Any time you provide a product or service to a client and later invoice them for payment, you undertake a risk that you won’t be paid. Effective credit risk management is imperative to the success of your business.
What is Meant by Credit Risk?
When you invoice clients at a later date after providing goods or services, you take a risk that the client will not pay on time or default on payment. This can disrupt your cash flow and reduce your profit.
Taking a risk by extending credit is not necessarily a bad thing. By doing so, you can encourage a client to spend more with your company or stand apart from competitors who don’t offer credit. But you should extend credit only when you have effectively assessed a potential client’s creditworthiness.
Businesses that are considered high-risk include those that are relatively new, those that have no credit history or those that have poor credit ratings. In addition, certain industries are considered high-risk for financial failure. Visit our page to get up-to-date analysis of credit risks by industry.
What Are the Different Types of Credit Risk?
Typically, credit risk falls into three categories:
- Credit default risk refers to the chance that a client will not pay your invoice. Any time you provide goods or services and invoice for them later, you undertake a credit default risk.
- Concentration risk refers to extending a high amount of credit to one large client or to a group of clients whose invoices represent a significant part of your revenue. A high concentration risk exposes you to losses that could significantly impact your cash flow.
- Country risk refers to the exposure your business takes when doing business internationally. Country-specific credit risks are affected by fluctuations in currency exchange rates, economic or political instability, the potential for trade sanctions or embargo, or other issues. These are all factors that can negatively impact the business environment and cash flow in and out of the country where you do business.
What is Credit Risk Management?
Business credit risk management is the actionable plan you use to guard against late payments or defaults. It helps protect your business’s cash flow and improves performance. Business credit risk management is a continuous process of identifying risks, evaluating their potential for loss and strategically guarding against the risks of extending credit. Because credit risk management is proactive, it helps reduce the possibility of a default and its impact on your organization.
Best Practices for Credit Risk Management
Effective credit risk management practices differ from business to business. Experts agree the following general best practices can successfully guide any business in managing credit risk. They include identifying the risk of a new client defaulting on payment, analyzing the risk and creating a proactive plan to mitigate credit risk.
Identify the Risk

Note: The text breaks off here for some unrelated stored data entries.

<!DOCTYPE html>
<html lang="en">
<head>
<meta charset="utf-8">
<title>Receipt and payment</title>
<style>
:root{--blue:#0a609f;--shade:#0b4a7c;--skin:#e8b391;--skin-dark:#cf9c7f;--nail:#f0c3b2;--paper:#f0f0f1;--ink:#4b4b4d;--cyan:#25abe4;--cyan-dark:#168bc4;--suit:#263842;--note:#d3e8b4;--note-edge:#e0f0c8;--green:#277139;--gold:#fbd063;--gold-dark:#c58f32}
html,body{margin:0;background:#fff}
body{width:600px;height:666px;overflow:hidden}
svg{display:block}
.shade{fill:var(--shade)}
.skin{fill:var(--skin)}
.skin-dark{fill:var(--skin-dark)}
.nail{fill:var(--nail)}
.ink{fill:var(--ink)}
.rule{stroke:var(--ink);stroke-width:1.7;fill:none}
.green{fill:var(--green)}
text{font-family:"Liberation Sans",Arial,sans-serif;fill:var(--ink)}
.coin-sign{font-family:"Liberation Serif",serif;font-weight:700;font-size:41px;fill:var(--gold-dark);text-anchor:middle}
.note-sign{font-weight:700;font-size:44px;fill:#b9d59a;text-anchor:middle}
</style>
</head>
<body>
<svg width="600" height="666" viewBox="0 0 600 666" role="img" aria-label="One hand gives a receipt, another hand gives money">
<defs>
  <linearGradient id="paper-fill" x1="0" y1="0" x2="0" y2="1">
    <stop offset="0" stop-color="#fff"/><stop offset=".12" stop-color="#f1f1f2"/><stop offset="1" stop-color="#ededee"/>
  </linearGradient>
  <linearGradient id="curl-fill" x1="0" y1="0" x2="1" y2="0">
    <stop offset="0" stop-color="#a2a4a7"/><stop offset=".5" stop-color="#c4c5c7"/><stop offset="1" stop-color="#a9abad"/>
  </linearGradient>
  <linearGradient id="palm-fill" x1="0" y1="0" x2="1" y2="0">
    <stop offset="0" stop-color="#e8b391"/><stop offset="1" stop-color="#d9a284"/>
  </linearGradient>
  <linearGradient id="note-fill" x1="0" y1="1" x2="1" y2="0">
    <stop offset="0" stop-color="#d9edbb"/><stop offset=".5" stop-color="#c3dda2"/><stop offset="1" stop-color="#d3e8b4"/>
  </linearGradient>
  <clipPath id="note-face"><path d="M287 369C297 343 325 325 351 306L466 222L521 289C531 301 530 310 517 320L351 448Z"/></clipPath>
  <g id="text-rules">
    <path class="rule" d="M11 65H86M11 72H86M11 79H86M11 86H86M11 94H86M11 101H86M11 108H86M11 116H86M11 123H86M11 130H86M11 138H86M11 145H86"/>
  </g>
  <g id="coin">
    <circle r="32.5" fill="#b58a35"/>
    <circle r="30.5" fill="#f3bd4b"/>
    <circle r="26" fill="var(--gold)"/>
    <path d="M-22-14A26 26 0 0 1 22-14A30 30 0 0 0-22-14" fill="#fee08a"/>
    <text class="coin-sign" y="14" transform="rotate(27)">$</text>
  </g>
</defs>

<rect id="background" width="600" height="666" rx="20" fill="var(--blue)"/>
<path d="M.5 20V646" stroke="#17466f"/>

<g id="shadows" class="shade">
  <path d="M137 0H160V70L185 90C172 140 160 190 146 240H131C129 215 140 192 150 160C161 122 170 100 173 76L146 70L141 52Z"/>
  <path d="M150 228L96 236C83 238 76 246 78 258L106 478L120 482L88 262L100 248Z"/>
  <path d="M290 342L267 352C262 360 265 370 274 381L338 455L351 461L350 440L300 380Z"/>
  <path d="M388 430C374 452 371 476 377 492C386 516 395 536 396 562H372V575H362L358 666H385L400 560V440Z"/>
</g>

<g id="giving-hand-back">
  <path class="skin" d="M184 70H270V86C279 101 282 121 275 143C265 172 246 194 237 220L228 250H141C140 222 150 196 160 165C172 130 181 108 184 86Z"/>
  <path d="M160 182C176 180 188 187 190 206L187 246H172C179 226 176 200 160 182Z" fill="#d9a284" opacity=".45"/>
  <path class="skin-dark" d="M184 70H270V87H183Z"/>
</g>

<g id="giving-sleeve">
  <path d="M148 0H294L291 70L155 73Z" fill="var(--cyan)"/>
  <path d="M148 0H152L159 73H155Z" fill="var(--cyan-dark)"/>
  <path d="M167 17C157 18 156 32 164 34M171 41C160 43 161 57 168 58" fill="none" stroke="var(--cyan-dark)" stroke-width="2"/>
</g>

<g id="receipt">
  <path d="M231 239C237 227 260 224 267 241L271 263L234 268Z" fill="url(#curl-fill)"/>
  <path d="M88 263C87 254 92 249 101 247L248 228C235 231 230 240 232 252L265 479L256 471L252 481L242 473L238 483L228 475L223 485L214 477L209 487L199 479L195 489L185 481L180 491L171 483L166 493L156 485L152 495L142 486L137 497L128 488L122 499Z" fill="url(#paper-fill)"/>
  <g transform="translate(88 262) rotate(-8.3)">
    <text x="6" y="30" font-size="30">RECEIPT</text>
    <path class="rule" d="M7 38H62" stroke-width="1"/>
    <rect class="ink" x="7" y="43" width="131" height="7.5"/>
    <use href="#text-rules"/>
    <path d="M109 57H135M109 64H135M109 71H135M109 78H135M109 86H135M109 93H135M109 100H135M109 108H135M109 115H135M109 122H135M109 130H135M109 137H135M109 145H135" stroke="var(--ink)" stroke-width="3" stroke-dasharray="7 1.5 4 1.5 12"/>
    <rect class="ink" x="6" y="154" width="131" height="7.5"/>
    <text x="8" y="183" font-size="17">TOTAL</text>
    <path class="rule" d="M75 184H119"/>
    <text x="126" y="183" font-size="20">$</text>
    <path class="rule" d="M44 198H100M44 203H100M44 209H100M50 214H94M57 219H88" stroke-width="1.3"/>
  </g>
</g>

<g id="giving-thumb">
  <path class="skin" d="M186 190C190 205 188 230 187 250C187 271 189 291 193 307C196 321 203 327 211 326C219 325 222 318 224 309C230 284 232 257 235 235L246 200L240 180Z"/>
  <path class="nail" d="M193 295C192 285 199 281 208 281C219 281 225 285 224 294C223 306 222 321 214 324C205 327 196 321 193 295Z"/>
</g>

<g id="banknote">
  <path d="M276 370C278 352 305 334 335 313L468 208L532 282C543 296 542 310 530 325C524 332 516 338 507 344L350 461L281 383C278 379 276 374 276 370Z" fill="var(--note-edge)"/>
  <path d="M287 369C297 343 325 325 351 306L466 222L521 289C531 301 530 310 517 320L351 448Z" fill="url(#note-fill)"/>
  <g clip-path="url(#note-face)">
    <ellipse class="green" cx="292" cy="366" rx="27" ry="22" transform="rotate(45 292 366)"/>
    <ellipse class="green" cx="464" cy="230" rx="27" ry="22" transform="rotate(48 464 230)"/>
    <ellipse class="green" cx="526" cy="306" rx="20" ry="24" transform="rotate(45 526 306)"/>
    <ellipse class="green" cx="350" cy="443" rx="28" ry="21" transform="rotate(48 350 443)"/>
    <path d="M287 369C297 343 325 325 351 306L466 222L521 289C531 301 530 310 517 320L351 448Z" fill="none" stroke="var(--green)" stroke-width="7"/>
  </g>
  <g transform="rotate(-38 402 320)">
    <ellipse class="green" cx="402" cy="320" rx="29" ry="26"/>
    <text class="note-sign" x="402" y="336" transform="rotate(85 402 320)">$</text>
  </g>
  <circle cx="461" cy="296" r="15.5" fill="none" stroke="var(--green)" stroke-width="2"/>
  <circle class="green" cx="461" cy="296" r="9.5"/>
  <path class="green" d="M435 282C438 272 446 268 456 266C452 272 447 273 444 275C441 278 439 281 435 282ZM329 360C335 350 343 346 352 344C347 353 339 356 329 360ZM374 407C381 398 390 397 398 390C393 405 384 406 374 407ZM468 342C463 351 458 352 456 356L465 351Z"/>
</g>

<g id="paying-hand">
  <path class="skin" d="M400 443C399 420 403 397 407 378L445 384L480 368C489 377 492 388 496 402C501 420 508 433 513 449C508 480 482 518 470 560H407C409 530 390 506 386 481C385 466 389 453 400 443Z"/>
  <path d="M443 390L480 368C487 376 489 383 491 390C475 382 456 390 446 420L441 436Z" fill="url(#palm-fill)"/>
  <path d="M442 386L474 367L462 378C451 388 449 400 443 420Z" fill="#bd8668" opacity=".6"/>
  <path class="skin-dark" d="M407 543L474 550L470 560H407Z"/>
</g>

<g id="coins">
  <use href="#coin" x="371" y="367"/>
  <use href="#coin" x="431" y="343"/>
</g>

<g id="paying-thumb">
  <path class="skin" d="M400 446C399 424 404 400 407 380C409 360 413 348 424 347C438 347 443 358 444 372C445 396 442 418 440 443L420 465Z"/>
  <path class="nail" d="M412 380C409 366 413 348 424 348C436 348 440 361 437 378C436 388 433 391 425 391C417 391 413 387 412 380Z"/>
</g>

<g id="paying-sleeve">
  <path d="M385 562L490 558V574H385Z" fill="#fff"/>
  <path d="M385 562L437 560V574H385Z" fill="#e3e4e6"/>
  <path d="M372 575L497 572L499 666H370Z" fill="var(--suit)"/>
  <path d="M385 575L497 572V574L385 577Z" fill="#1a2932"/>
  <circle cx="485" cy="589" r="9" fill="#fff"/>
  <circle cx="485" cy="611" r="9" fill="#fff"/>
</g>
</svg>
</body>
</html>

You can identify the potential for credit risk of a potential new client by reviewing data about the company from the local Chamber of Commerce, credit bureaus, bank and trade data and the company 10k. This data can help you better understand your potential client’s creditworthiness and help you decide if you should extend credit and with what terms.
Euler Hermes can help. We offer a about sector and country risks that can help inform your decisions about extending credit. In addition, we can leverage our credit-risk grading model to help you forecast credit risks and potential customer defaults.
Analyze the Risk
Whenever you consider extending credit to a client, you must analyze two things: the client’s creditworthiness and the potential impact on your cash flow should the client default. By doing so, you develop an important structure for credit decision-making.
Euler Hermes is uniquely positioned to support clients’ credit risk management and credit risk analysis requirements. Our SmartView platform is a risk-monitoring service that gives Euler Hermes customers immediate visibility over trade receivables and a better grip on risk and opportunity management. You gain valuable insight on the financial health of your customers via a wide range of risk reports. Plus, you can also keep track of your customer’s creditworthiness and capture growth opportunities.
Create a Proactive Plan
Good credit risk management requires a plan that will help you evaluate and extend credit for all clients. First, determine the credit terms – the amount of credit you are willing to extend and for how long. Discuss these terms with new clients before you extend credit. Then, conduct monthly or quarterly reviews of your accounts receivables to maintain a clear picture of your risk.
Euler Hermes can help in the decision-making process around tough high-risk credit decisions, including credit insurance that can help protect high volume/low margin accounts. In addition, the Euler Hermes support strategic decisions on higher-risk domestic and export market clients while maintaining sound financial management.